Security Information and Event Management (SIEM) solutions are designed to provide automation and visibility for security-related data across your organization. SIEM is generally pronounced "seem" or less commonly "sim."
SIEM is key to your cybersecurity compliance and does not have to be difficult if you leverage a trusted vendor. This article will provide clarity to SIEM and answer many common questions.
If you are a DoD contractor in the Defense Industrial Base (DIB) needing to report your SPRS Score, six of the security controls worth 24 SPRS points can be satisfied by the capabilities provided by a proper SIEM solution.
When it comes to SIEM solutions, there are many options. Vendors will often market their SIEM or security monitoring product to help you get compliant with Department of Defense (DoD) and Federal requirements like DFARS 7012, NIST 800-171, and CMMC... but fail to mention the SIEM they are trying to sell you is itself not compliant. Other vendors will offer you an unaffordable Government solution designed for large corporations and Government agencies. Peerless heard these frustrations from our customers, so we developed a highly compliant SIEM solution that solves the affordability problem for small and medium-sized DoD and Federal contractors.
What a SIEM does:
The industry landscape for security monitoring can be confusing due to the different types of marketing buzzwords and branding that can mean completely different things depending on the vendor.
Contrary to what many vendors market, SIEM is very limited in its ability to measure your compliance against NIST, CMMC, ISO, or any other cybersecurity frameworks. It can only see activity on your cloud, network, servers, and devices. SIEM by itself does not document your environment, conduct vulnerability scans, or confirm technical configurations. It cannot satisfy the many administrative measures (such as policy, process, and training) that are required by security controls. However, SIEM can support "continuous monitoring" of security controls, providing evidence that certain controls are implemented and violations of certain controls are detected.

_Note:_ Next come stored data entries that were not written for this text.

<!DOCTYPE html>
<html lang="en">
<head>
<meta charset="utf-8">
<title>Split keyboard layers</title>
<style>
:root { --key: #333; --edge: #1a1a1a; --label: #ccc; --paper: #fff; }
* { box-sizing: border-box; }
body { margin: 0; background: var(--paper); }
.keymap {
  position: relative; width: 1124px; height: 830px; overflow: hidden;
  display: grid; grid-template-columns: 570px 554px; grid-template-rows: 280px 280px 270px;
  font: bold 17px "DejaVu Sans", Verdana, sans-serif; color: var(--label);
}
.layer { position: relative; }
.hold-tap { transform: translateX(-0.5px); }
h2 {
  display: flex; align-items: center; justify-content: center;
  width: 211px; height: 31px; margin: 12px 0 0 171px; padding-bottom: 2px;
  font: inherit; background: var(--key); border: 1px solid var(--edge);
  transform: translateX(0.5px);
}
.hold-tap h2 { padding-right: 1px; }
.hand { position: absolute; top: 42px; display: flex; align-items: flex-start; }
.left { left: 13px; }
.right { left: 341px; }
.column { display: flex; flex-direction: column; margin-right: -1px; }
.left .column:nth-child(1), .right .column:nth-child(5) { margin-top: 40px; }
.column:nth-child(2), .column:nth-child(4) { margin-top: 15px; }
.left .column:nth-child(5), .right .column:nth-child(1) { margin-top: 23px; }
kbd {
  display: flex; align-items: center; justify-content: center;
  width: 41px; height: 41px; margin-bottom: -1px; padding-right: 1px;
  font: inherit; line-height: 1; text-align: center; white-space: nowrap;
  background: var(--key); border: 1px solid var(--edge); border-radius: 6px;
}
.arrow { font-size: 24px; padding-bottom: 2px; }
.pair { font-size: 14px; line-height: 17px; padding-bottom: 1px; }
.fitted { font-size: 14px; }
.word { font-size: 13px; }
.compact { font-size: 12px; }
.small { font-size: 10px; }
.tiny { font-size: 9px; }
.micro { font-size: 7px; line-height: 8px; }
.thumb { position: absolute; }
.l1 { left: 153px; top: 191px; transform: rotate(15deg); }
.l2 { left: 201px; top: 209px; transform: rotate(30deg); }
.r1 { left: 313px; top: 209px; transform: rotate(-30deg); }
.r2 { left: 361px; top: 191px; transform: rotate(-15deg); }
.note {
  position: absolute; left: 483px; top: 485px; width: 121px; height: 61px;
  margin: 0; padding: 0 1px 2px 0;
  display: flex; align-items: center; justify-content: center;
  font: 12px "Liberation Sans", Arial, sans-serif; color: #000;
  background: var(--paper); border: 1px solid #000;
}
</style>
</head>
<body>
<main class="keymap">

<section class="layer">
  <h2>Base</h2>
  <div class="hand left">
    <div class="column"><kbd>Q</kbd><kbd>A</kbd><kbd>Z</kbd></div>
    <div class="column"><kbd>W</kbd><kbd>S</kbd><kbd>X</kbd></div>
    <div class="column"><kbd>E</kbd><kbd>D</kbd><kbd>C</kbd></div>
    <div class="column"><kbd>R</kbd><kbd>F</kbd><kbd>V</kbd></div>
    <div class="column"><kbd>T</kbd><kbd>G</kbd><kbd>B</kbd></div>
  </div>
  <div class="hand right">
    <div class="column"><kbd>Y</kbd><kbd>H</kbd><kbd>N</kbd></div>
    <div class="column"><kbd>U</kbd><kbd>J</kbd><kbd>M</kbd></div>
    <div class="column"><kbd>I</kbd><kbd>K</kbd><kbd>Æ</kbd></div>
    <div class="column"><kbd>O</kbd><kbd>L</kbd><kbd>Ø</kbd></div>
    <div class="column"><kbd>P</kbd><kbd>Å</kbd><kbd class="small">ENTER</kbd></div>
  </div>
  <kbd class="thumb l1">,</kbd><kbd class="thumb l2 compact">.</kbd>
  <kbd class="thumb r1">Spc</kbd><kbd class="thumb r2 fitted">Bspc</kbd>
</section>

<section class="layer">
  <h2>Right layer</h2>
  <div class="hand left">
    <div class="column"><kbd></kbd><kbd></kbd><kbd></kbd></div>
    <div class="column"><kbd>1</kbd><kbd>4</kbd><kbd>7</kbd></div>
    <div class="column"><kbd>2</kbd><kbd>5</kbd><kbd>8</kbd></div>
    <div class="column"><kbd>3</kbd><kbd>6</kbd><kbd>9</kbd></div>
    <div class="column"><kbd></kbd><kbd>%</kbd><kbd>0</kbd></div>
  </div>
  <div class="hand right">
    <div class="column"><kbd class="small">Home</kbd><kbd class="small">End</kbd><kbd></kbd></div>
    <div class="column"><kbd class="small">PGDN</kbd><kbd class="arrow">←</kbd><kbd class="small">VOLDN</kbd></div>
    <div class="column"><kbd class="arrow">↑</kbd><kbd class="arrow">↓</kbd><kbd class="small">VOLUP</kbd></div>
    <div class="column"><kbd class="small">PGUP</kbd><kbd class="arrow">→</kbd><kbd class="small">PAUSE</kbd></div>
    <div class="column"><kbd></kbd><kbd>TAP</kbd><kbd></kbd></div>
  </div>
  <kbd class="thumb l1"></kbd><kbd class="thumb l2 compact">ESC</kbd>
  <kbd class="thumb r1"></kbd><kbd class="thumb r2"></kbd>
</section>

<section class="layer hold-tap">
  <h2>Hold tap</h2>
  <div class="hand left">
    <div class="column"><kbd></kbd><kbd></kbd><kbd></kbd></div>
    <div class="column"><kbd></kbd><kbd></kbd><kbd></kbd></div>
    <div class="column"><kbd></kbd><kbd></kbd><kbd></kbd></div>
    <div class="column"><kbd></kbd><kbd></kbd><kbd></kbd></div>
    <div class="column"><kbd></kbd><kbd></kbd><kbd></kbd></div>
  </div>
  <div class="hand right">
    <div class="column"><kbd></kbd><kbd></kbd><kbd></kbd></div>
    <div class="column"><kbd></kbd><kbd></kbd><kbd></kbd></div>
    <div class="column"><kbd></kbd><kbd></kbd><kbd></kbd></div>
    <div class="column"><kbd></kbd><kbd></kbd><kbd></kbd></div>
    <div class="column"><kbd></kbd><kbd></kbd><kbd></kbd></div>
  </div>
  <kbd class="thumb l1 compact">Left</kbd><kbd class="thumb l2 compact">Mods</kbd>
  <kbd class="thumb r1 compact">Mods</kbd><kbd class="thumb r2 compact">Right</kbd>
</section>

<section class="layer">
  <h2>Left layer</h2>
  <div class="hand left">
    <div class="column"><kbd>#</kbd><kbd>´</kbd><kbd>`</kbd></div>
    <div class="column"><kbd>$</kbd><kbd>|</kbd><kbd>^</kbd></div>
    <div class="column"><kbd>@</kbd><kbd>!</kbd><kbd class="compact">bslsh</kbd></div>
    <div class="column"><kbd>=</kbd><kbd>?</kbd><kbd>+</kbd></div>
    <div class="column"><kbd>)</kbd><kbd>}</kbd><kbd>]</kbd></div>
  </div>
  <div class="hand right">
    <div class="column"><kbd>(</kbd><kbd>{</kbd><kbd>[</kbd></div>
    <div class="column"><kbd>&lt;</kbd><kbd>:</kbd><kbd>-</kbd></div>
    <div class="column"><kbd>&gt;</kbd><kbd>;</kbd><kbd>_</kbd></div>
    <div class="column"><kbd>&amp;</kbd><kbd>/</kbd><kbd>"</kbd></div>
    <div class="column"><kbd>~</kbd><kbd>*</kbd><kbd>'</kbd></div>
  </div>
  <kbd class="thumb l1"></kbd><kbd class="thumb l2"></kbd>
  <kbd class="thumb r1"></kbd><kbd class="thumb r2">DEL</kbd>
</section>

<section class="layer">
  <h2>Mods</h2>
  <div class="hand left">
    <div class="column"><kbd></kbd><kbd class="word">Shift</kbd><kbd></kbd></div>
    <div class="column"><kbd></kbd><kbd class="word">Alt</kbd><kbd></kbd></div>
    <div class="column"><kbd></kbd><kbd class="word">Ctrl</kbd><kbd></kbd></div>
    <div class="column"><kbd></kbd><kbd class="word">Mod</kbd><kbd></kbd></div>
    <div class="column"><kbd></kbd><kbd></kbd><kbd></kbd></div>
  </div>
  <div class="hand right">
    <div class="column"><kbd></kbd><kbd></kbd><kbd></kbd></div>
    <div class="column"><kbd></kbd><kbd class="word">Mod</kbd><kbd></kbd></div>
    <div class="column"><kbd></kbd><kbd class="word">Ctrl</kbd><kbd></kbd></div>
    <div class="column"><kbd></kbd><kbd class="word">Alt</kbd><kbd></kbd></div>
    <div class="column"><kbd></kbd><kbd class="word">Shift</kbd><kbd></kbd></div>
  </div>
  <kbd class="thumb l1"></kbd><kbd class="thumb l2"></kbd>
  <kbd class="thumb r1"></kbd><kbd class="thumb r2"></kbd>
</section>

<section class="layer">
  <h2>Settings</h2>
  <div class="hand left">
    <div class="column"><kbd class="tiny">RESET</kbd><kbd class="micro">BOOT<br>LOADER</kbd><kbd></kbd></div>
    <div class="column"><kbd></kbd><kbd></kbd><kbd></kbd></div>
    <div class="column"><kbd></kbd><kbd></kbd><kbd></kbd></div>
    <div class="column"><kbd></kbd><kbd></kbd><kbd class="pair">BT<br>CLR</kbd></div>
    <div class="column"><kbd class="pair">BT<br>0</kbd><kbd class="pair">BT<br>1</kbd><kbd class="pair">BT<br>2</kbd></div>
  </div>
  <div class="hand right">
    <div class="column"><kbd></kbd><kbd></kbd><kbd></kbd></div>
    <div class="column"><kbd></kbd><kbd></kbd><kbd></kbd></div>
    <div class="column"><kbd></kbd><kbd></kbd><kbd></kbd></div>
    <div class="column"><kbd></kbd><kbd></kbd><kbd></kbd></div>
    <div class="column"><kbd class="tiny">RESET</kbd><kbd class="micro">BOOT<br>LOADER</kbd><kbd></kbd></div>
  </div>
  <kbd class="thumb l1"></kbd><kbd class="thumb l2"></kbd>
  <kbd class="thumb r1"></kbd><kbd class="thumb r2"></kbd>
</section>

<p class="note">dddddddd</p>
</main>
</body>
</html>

The compliance requirements exist because DoD and Federal contractors are increasingly being targeted with cyber attacks. Some of these attacks come from nation-state sponsored groups and can be very sophisticated, difficult to defend against, and hard to detect. It is critically important to detect if an attacker has gained access to your organization and data.
The NIST Cybersecurity Framework1 defines standards and best practices for organizations to manage cybersecurity risk. SIEM addresses the "Detect" function and provides critical support for the "Respond" and "Recover" functions.
There are three major approaches to deploying a compliant SIEM:
The services offered by your SIEM vendor will have a significant impact on costs and whether the solution is compliant.
Vendor support of your SIEM will consist of one or more of the following increasing service levels:
Vendor operations and maintenance (O&M) of your SIEM will consist of one of the following increasing service levels:
The time, money, and resources necessary to deploy and operate a SIEM will be affected by the following:
DoD and Federal contracting compliance for SIEM should generally follow the compliance requirements for the most sensitive contract you have now or expect to have in the future. The Government has not yet clarified whether a SIEM must be treated as if it contains Controlled Unclassified Information (CUI) / Covered Defense Information (CDI). However, SIEMs often capture data that provides context and supports analysis. Because that data may contain CUI, the SIEM would be subject to the full contractual compliance requirements for safeguarding CUI. Some vendors claim to have configured their SIEM to not capture CUI data; however, extensive documentation on how they do so (configuration and process) would need to be made available to you, may not be sufficient, and would greatly complicate passing an assessment or audit.
The best rule of thumb to ensure compliance that will withstand scrutiny in assessment and audit is to place the SIEM in an environment sufficient to meet all your CUI, Export Control (e.g., ITAR/EAR), and other data protection requirements. These compliance considerations can get very complex. Peerless can help you with them!
DoD and Federal contract requirements:
Up to 15 Controls worth 45 SPRS Points are satisfied by the Peerless SIEM.
Given ever-increasing compliance requirements, your business must make one of the following choices in obtaining a SIEM: